Any other thoughts and ideas welcome.

We are now at a point where the testing has gone through the stages of been the new kid on the block and come out the other end a proven engineering practice. Many developers are now seeing improved code quality, and a greater feeling of confidence in what they release.

But with all the goodness we’re still have a few teething issues with the frameworks that support these paradigms. Not to mention the fact that without the shiny gloss surrounding testing we’re feeling a sever lack of the “ooooh” factor. Enter a few new and old faces in the OOP community to spice up testing frameworks (and hopefully resolve a few problems with existing libraries).

#TestEx (Sharp Tests Extensions)

One of the great things about Unit Tests is that they double up as the a great source of documentation for any developer looking at the code. As with any documentation, it is only any good if you can easily understand it. Traditional unit testing frameworks such as NUnit or MSTest use a standard set of static method calls against an assertion class such as:

Assert.AreEqual("so", something.SubString(2));
Assert.AreEqual("ing", something.SubString(something.Length-3, something.Length));

While this code isn’t exactly cryptic, it does take a little bit of concentration to figure out what’s happening. #TestEx is brought to us by Fabio Maulo (among others), and adds a series of extensible extensions to work with various unit test frameworks. What this gives us is tests that read much more fluently and clearly, for example:


Behaviour Driven Tests

One of the other complaints about existing testing frameworks is that it’s difficult to match a series of tests together with desired system behaviour. Several articles have been published on the topic of BDD and now it seems there are some pretty interesting testing frameworks coming out of the wood work such as NBehave and SpecFlow.

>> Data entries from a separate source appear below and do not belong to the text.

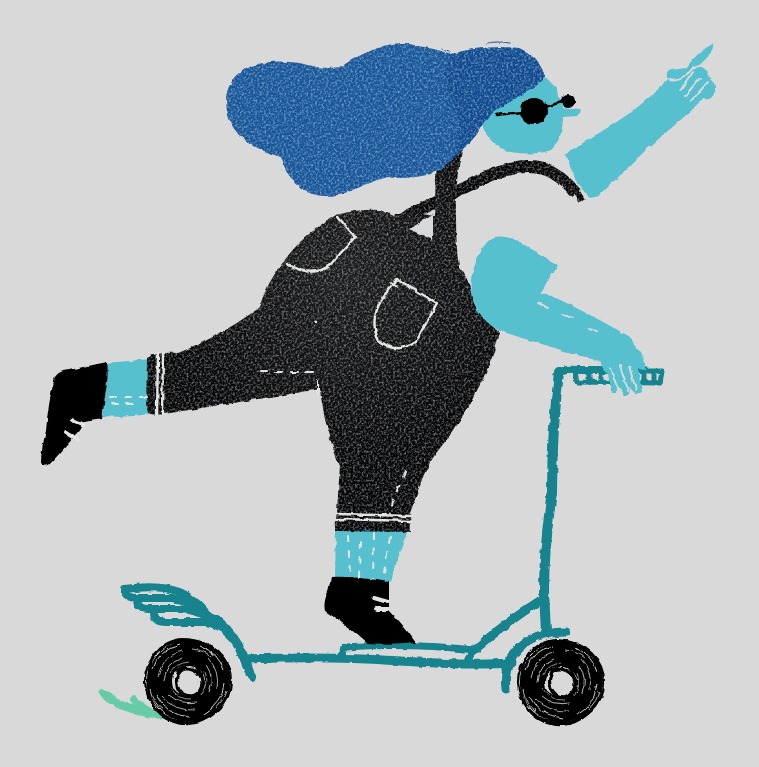
<!DOCTYPE html>
<html lang="en">
<head>
<meta charset="utf-8">
<title>Scooter rider</title>
<style>
:root {
  --paper: #d9d9d9;
  --ink: #050505;
  --skin: #57c0cf;
  --hair: #17579a;
  --hair-deep: #0d478c;
  --scooter: #13838f;
  --grass: #66cca6;
  --chalk: #e4e4e2;
}
html, body { margin: 0; background: var(--paper); }
body { width: 759px; height: 767px; overflow: hidden; }
svg { display: block; }
.ink { fill: var(--ink); }
.skin { fill: var(--skin); }
.hair { fill: var(--hair); }
.hair-deep { fill: var(--hair-deep); }
.grass { fill: var(--grass); }
.paper { fill: var(--paper); }
.line { fill: none; stroke-linecap: round; stroke-linejoin: round; }
.scooter { stroke: var(--scooter); }
.chalk { stroke: var(--chalk); stroke-width: 2.4; }
.thick { stroke-width: 4; }
.dash { stroke-dasharray: 6 9; stroke-width: 2; }
.finger { stroke: var(--paper); stroke-width: 2; }
.frame { stroke: var(--ink); stroke-width: 2.5; }
.strap { stroke: var(--ink); stroke-linecap: butt; }
.scribble { fill: none; stroke: var(--ink); stroke-width: 2.2; }
</style>
</head>
<body>
<svg width="759" height="767" viewBox="0 0 759 767" role="img" aria-label="Woman with blue hair and black dungarees riding a kick scooter, pointing ahead">
  <defs>
    <filter id="rough" x="-5%" y="-5%" width="110%" height="110%">
      <feTurbulence type="fractalNoise" baseFrequency=".12" numOctaves="2" seed="4" result="wave"/>
      <feDisplacementMap in="SourceGraphic" in2="wave" scale="4" xChannelSelector="R" yChannelSelector="G"/>
    </filter>
    <filter id="grain" x="-5%" y="-5%" width="110%" height="110%" color-interpolation-filters="sRGB">
      <feTurbulence type="fractalNoise" baseFrequency=".12" numOctaves="2" seed="4" result="wave"/>
      <feDisplacementMap in="SourceGraphic" in2="wave" scale="4" xChannelSelector="R" yChannelSelector="G" result="shape"/>
      <feTurbulence type="fractalNoise" baseFrequency=".45" numOctaves="3" seed="9"/>
      <feColorMatrix values="0 0 0 0 .8  0 0 0 0 .85  0 0 0 0 .9  1.3 0 0 0 -.56" result="specks"/>
      <feComposite in="specks" in2="shape" operator="in" result="dust"/>
      <feMerge><feMergeNode in="shape"/><feMergeNode in="dust"/></feMerge>
    </filter>
    <radialGradient id="denim" gradientUnits="userSpaceOnUse" cx="345" cy="275" r="190">
      <stop offset="0" stop-color="#1d1d1d"/>
      <stop offset="1" stop-color="#060606"/>
    </radialGradient>
    <g id="wheel">
      <circle r="28" fill="none" stroke="#050505" stroke-width="24"/>
      <g class="scribble">
        <ellipse rx="43" ry="41"/>
        <ellipse cx="1" cy="1" rx="40" ry="42" transform="rotate(25)"/>
        <ellipse cx="-1" rx="42" ry="38" transform="rotate(60)"/>
        <ellipse cx="1" cy="-1" rx="42" ry="39" transform="rotate(130)"/>
        <ellipse cx="-1" cy="2" rx="17" ry="14" transform="rotate(20)"/>
        <ellipse cx="1" rx="13" ry="16"/>
        <ellipse cx="1" cy="-1" rx="14" ry="12" transform="rotate(70)"/>
      </g>
      <g fill="none" stroke="#c9c9c9" stroke-width="1">
        <path d="M-35-12Q-30-31-8-36M-32 14Q-22 34 2 36M16 33Q34 23 36 2M12-35Q31-28 36-10"/>
        <path d="M-30-4Q-27-24-6-30M-26 16Q-14 30 8 29M29 8Q32-10 20-23M4-32Q16-31 24-24" stroke-width=".8"/>
        <path d="M-24 0Q-23-17-6-23M-19 14Q-8 24 9 21M21 11Q27-4 18-16M-38 8Q-35 22-25 29M28 27Q36 19 38 10" stroke-width=".9"/>
        <path d="M-18-7Q-13-18 1-19M-18 6Q-10 19 3 18M13 14Q21 3 16-9" stroke-width=".7"/>
      </g>
    </g>
  </defs>

  <rect class="paper" width="759" height="767"/>

  <g id="pointing-arm" filter="url(#rough)">
    <path class="skin" d="M565 154L612 125Q642 106 661 86L668 79Q664 72 672 70L686 68Q697 52 714 43Q713 54 697 67Q705 65 708 75Q716 82 715 91Q712 101 705 99Q698 105 692 110L646 150L600 195Q592 198 588 196Q576 184 565 154Z"/>
    <path class="line finger" d="M669 80Q682 83 692 69L699 66M680 91L693 72M685 96L700 78M691 101L708 82M697 106L704 99"/>
  </g>

  <g id="head" filter="url(#rough)">
    <path class="skin" d="M543 76Q559 86 563 108Q571 110 579 108Q583 112 578 116L563 117Q563 139 551 150Q536 156 511 152Q490 147 482 124L490 100Z"/>
  </g>

  <g id="scooter" class="line scooter" filter="url(#rough)">
    <path stroke-width="10" d="M546 632L544 592Q544 548 552 492Q552 430 559 372"/>
    <path stroke-width="8" d="M558 374Q562 369 576 370L645 370"/>
    <path stroke-width="5" d="M575 372L577 382L660 383L662 371L640 371M589 372V382M601 372V382M613 372V382M644 372V382M654 372V382"/>
    <path stroke-width="9" d="M541 600Q508 621 473 651"/>
    <path stroke-width="9" d="M246 659Q330 656 400 661T512 663"/>
    <path stroke-width="7" d="M340 656L345 647Q410 643 474 650L468 659"/>
    <path stroke-width="9" d="M506 689Q502 657 529 640Q543 632 566 632"/>
    <path stroke-width="8" d="M124 589Q163 584 182 593Q196 600 207 614Q236 626 252 677"/>
    <path stroke-width="8" d="M124 591Q127 598 136 598L172 598Q190 600 203 614M137 601Q138 609 148 609H180Q200 610 212 620M154 614Q155 622 166 622H206Q224 625 238 645"/>
    <path stroke-width="9" d="M238 645L251 676"/>
  </g>

  <g id="grass" class="grass" filter="url(#rough)">
    <path d="M98 691Q106 688 112 695Q122 703 134 704Q127 697 135 696Q146 707 162 713L171 719Q145 719 126 711Q104 705 98 691Z"/>
  </g>

  <g id="wheels" filter="url(#rough)">
    <use href="#wheel" x="188" y="681"/>
    <use href="#wheel" x="561" y="682"/>
  </g>

  <g id="bare-legs" class="skin" filter="url(#rough)">
    <path d="M105 363L150 359L149 414Q126 418 103 416Z"/>
    <path d="M336 530H408Q399 552 391 582L335 578Z"/>
  </g>

  <g id="shoes" filter="url(#rough)">
    <path class="ink" d="M55 377Q58 371 69 370L107 362Q109 376 105 395L102 419L84 422Q82 430 74 437Q62 451 50 464Q45 468 41 463Q41 450 46 431Q48 402 55 377Z"/>
    <path class="line chalk thick" d="M72 420L84 425M66 432L77 439"/>
    <path class="ink" d="M331 577Q353 576 389 582L389 610Q403 624 416 643Q391 646 368 644Q348 626 325 611Q323 602 328 592Z"/>
    <path class="line chalk thick" d="M374 598L388 602M376 609H388"/>
  </g>

  <g id="dungarees" filter="url(#grain)">
    <path class="line strap" stroke-width="12" d="M398 220Q434 203 470 185Q514 161 544 169Q561 175 576 193"/>
    <path class="line strap" stroke-width="6" d="M566 182Q576 190 582 201"/>
    <path class="ink" d="M437 160L462 151Q455 180 456 212Q456 250 459 267Q469 278 471 293Q475 312 500 333Q491 366 474 396Q463 419 444 443Q426 464 420 486L410 513L411 532L336 531Q333 522 337 515Q338 490 340 466Q325 432 320 389L164 414Q150 416 146 411L147 358Q156 352 178 353Q217 338 259 308Q267 282 284 261Q302 235 336 215Q358 209 380 210L394 216L411 212L434 216Z" style="fill:url(#denim)"/>
    <path class="paper" d="M409 229L433 215V240Z"/>
  </g>

  <g id="stitching" class="line chalk" filter="url(#rough)">
    <path d="M338 217L355 237L330 265Q312 279 287 264"/>
    <path d="M396 279L437 303L416 342Q396 355 379 341Q369 322 381 301Z"/>
    <path d="M158 353L157 414M163 353L162 414M337 514L411 516M336 519L411 521"/>
    <path class="dash" d="M261 372H318M406 472Q394 495 390 514"/>
    <path stroke-width="2" d="M318 380V394M391 283L396 287M315 322H317"/>
  </g>

  <g id="near-arm" filter="url(#rough)">
    <path class="skin" d="M492 238Q501 234 518 241L558 265L543 292Q575 306 627 335Q643 352 647 370L638 369L642 392Q636 396 630 388Q629 399 624 394L618 386Q617 395 612 391L608 374Q601 370 602 362L551 347L500 331Q480 321 472 298Q468 281 475 265Q481 245 492 238Z"/>
    <path class="line finger" d="M610 368L618 389M620 366L628 391M629 366L636 390M543 292L552 274M537 303L548 308M562 314L572 318M590 329L597 332"/>
  </g>

  <g id="leg-hair" class="line chalk dash" filter="url(#rough)">
    <path d="M110 397H146M112 404H142M348 536L350 575M360 542L359 578M374 533L373 578M390 537L383 578"/>
  </g>

  <g id="hair" filter="url(#grain)">
    <path class="hair" d="M226 100Q226 82 245 69Q265 58 300 63Q326 71 342 66Q376 43 408 44Q437 49 451 54Q482 45 519 48Q540 58 545 77Q534 88 508 103Q488 112 477 134Q461 154 440 170Q416 181 386 177Q364 184 344 194Q319 200 301 189Q287 178 281 157Q253 149 238 134Q226 120 226 100Z"/>
    <path class="hair-deep" d="M451 54Q482 45 519 48Q540 58 545 77Q534 88 508 103Q488 112 477 134Q466 148 452 161Q464 128 453 101Q438 75 451 54Z" opacity=".75"/>
    <path class="line" stroke="#17579a" stroke-width="1.2" d="M488 43Q497 41 510 43M442 49L449 51"/>
  </g>

  <g id="sunglasses" filter="url(#rough)">
    <path class="line frame" d="M497 115L522 112M545 107L562 102"/>
    <ellipse class="ink" cx="534" cy="111" rx="14" ry="13"/>
    <circle class="ink" cx="568" cy="101" r="7"/>
  </g>
</svg>
</body>
</html>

These framework take the approach that you initially write your user stories (and acceptance criteria), then write clear tests that specifically meet these criteria. This may not sound much different to previous approaches, but the key difference is that these frameworks totally cater for this scenario and almost force you down this path.

For example, SpecFlow dictates that we write our stories in a Business Readable, Domain Specific Language that both our clients and the framework understands.


What this essentially means is that we can write tests at a feature level that our clients can verify for correctness. How about that for the shiny “ooooh” factor?

While reading one of Daniel Hoelbling‘s great posts I noticed a strong warning he makes saying: The GAC is your enemy!

I fully understand his point, that its a PITA at the least to have to hunt down dependencies that others have installed in their GAC. But I also can’t help thinking that installing something to the GAC is very much like adding a Gem in Ruby.

So why is this lavish disregard for what other team members may (or may not) have installed on their machines acceptable in Ruby world?

In Ruby if I have a missing Gem reference then all I need to is pop open a command line and type “Gem install xxxx” and hey presto I have the dependency installed. Couple this with the fact that Rails brings some Rake tasks to the table to allow all a projects missing Gems to be installed at once by executing “rake gems:install”.

Now don’g get me wrong, I’m fully aware that there are many other reasons not to install to the GAC, but I don’t see why Ruby manages to side step a lot of these issues. This is generally a question to anyone reading this post, what does the Gem framework do to counter versioning issues and updates to shared libraries?

HornGet: Apt-Get for .NET

A quick search on the web leads me to HornGet a great project that allows “apt-get” type scenario for .NET applications via a command like “horn -install:rhino“. Horn will not do any GAC installation, instead it will build the latest versions of your libs and add them to a specified location (defaults to user profile directory).

This is a great project as far as I am concerned, as just trying to hunt down the latest versions of common 3rd party libraries can be painful. I think that .Less is defiantly going to be added to horn.